ASSIGNMENT:
Below are the data; count the lines with the string "time" in them and give that number only.

※ ※ ※

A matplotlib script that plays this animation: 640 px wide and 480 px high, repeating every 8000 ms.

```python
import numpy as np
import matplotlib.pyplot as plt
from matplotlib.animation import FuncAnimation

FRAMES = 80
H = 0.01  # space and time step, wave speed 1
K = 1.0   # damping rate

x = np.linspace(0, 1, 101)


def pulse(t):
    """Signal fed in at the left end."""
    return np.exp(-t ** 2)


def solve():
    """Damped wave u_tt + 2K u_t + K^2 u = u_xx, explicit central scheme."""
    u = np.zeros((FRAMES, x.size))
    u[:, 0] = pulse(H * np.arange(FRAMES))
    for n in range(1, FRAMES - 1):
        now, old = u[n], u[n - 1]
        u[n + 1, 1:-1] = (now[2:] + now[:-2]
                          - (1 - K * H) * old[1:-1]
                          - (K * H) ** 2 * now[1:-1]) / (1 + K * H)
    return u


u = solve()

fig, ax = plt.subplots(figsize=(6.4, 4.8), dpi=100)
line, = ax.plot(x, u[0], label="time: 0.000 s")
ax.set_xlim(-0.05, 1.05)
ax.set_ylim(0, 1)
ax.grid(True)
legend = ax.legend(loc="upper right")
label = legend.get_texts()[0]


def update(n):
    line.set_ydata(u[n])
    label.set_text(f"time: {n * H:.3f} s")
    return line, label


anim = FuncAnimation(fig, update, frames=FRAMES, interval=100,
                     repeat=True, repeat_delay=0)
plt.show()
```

※ ※ ※

RESULT OF THIS TASK:
3